A Myanmar delegation is expected to conclude its five-day visit to Rohingya refugee camps along the Bangladeshi border today. The
A Myanmar delegation is expected to conclude its five-day visit to Rohingya refugee camps along the Bangladeshi border today.
The purpose of their visit was to assess Rohingya refugees for a pilot program aiming to repatriate them to Myanmar. The program has spaces for 1,140 people with 711 people accepted thus far. Around a million Rohingya refugees are living in unsanitary, fire-prone camps along the Bangladeshi border—most having fled there following a Myanmar military crackdown in 2017.
However, the program is unlikely to see mass repatriations in the short-to-medium term. While Myanmar signed a 2017 agreement with Bangladesh promising repatriation, no substantive efforts have followed. Indeed, Myanmar’s military junta still refuses to officially recognize Rohingya Muslims as citizens inside their overwhelmingly Buddhist state. Furthermore, there has been nothing to suggest that the government will guarantee the safety of refugees should they return.

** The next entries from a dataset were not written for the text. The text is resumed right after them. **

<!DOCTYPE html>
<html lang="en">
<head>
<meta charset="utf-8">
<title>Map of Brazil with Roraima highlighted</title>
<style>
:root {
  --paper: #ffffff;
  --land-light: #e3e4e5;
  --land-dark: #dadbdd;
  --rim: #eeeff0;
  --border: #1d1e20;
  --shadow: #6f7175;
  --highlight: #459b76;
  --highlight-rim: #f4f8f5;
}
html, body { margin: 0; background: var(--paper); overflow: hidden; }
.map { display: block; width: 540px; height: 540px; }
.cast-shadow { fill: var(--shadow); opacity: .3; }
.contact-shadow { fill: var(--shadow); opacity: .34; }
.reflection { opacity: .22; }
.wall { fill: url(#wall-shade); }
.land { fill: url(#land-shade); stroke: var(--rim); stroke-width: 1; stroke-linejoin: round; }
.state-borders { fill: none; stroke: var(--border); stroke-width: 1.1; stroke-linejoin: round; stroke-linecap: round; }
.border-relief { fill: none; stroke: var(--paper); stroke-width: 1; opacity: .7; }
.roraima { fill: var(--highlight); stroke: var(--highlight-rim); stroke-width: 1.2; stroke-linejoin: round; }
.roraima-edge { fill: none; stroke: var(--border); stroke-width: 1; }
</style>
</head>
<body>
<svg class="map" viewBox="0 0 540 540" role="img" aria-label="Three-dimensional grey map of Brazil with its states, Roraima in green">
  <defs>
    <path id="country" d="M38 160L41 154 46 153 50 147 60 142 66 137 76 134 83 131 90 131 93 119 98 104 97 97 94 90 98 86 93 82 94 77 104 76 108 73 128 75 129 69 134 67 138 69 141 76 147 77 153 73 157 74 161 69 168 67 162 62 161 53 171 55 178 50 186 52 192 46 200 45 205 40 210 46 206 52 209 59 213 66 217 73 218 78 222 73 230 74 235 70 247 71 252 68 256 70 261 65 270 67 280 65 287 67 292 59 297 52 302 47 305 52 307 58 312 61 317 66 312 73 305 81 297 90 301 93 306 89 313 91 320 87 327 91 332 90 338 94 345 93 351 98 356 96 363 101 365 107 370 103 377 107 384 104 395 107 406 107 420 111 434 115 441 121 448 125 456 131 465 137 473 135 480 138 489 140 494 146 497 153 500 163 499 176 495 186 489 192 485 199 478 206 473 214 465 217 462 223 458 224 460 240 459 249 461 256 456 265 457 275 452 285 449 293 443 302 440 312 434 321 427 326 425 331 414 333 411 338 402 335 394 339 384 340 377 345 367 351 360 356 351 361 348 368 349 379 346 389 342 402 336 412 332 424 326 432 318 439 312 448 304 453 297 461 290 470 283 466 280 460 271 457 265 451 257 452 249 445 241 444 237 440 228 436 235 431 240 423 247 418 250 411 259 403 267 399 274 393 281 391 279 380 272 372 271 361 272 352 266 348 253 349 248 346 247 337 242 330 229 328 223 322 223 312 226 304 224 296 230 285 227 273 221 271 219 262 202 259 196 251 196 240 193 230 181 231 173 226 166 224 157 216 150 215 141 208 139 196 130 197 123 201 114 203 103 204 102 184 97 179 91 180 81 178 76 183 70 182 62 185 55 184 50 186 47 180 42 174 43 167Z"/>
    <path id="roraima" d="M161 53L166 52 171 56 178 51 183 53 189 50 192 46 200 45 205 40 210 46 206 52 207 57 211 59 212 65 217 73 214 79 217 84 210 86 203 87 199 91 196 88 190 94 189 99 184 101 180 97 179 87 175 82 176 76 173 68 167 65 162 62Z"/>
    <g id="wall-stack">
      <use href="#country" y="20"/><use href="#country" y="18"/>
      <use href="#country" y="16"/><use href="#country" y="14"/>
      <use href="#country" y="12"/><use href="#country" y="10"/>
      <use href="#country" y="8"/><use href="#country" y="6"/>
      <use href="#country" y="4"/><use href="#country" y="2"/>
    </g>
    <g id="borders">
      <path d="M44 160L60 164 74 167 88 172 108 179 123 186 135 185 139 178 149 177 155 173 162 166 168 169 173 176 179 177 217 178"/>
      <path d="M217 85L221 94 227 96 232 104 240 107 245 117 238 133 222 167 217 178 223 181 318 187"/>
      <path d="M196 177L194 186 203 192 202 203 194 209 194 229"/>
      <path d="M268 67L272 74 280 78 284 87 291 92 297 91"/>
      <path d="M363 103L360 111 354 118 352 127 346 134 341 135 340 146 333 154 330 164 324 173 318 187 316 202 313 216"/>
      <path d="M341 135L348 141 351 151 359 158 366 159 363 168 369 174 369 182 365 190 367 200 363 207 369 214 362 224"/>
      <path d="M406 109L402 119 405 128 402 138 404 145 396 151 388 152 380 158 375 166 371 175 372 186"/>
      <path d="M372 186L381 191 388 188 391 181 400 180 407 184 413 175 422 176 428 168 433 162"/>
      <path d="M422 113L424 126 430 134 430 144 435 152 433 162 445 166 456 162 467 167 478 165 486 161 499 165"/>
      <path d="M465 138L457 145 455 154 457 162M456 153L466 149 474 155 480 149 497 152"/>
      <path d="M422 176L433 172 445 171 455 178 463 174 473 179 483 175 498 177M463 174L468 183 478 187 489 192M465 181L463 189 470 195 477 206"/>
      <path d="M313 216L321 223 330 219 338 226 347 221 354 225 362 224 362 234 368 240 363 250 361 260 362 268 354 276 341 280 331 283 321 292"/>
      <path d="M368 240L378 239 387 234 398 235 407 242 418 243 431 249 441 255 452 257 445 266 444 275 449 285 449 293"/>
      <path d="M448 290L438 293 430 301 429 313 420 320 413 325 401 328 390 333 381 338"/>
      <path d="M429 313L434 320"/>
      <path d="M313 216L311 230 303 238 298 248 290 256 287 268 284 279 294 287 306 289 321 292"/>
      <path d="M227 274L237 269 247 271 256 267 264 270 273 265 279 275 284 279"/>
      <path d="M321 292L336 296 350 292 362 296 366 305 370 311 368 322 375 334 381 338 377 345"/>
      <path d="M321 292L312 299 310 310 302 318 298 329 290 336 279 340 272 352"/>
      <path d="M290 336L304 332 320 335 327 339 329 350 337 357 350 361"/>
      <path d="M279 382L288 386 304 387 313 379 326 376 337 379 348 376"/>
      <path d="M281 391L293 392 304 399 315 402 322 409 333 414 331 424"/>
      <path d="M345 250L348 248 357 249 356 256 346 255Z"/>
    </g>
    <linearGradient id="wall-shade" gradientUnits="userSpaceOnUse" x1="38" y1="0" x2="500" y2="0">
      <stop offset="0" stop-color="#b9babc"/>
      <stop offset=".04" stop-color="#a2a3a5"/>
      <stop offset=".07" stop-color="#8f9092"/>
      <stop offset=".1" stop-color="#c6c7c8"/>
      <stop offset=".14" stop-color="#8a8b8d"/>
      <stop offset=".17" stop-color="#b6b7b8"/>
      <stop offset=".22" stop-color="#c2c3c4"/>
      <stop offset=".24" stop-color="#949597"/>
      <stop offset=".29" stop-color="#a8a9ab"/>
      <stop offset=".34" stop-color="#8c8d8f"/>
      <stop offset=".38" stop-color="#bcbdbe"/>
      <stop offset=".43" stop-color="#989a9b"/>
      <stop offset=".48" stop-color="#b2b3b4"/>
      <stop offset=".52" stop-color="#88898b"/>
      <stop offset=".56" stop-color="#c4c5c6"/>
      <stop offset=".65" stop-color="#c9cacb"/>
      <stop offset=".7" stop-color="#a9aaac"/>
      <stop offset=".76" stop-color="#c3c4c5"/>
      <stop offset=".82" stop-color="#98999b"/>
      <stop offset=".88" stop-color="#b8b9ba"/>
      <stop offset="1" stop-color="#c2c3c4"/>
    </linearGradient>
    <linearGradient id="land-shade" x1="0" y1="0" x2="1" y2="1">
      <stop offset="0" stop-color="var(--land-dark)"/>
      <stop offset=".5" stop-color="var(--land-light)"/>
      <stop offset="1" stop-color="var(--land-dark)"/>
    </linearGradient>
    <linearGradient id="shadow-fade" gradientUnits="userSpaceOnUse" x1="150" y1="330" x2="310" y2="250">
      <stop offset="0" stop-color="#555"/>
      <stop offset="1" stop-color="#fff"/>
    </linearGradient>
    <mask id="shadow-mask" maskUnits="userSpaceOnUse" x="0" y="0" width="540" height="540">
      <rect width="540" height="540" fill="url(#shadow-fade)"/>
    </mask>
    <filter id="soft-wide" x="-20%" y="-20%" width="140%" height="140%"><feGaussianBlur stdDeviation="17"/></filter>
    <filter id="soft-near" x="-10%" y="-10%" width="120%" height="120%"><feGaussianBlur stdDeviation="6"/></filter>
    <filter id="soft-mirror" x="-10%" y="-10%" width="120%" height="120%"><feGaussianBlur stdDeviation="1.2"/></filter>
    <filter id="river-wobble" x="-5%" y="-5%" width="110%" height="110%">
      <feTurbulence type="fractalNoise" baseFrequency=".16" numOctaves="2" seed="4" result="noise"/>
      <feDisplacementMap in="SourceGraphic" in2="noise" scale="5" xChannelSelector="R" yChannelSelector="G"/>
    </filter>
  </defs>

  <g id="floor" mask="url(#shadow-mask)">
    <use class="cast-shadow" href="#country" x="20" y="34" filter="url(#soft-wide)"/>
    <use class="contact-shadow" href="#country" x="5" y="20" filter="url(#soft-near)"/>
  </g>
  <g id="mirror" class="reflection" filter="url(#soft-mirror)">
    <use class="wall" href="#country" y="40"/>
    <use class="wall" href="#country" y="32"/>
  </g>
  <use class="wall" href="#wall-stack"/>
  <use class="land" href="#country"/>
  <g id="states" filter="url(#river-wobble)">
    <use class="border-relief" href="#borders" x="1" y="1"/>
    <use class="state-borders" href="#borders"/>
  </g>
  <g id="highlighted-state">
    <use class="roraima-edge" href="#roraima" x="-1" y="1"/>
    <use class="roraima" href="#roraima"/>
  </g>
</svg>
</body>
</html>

Thus, even if the program was to be expanded beyond the pilot, it is highly unlikely many refugees would be willing to return to Myanmar.
However, the deteriorating conditions inside the refugee camps—recently exacerbated by cuts in food rations—will likely continue to motivate Rohingya refugees to seek shelter elsewhere—including undertaking dangerous sea journeys to other countries in the region.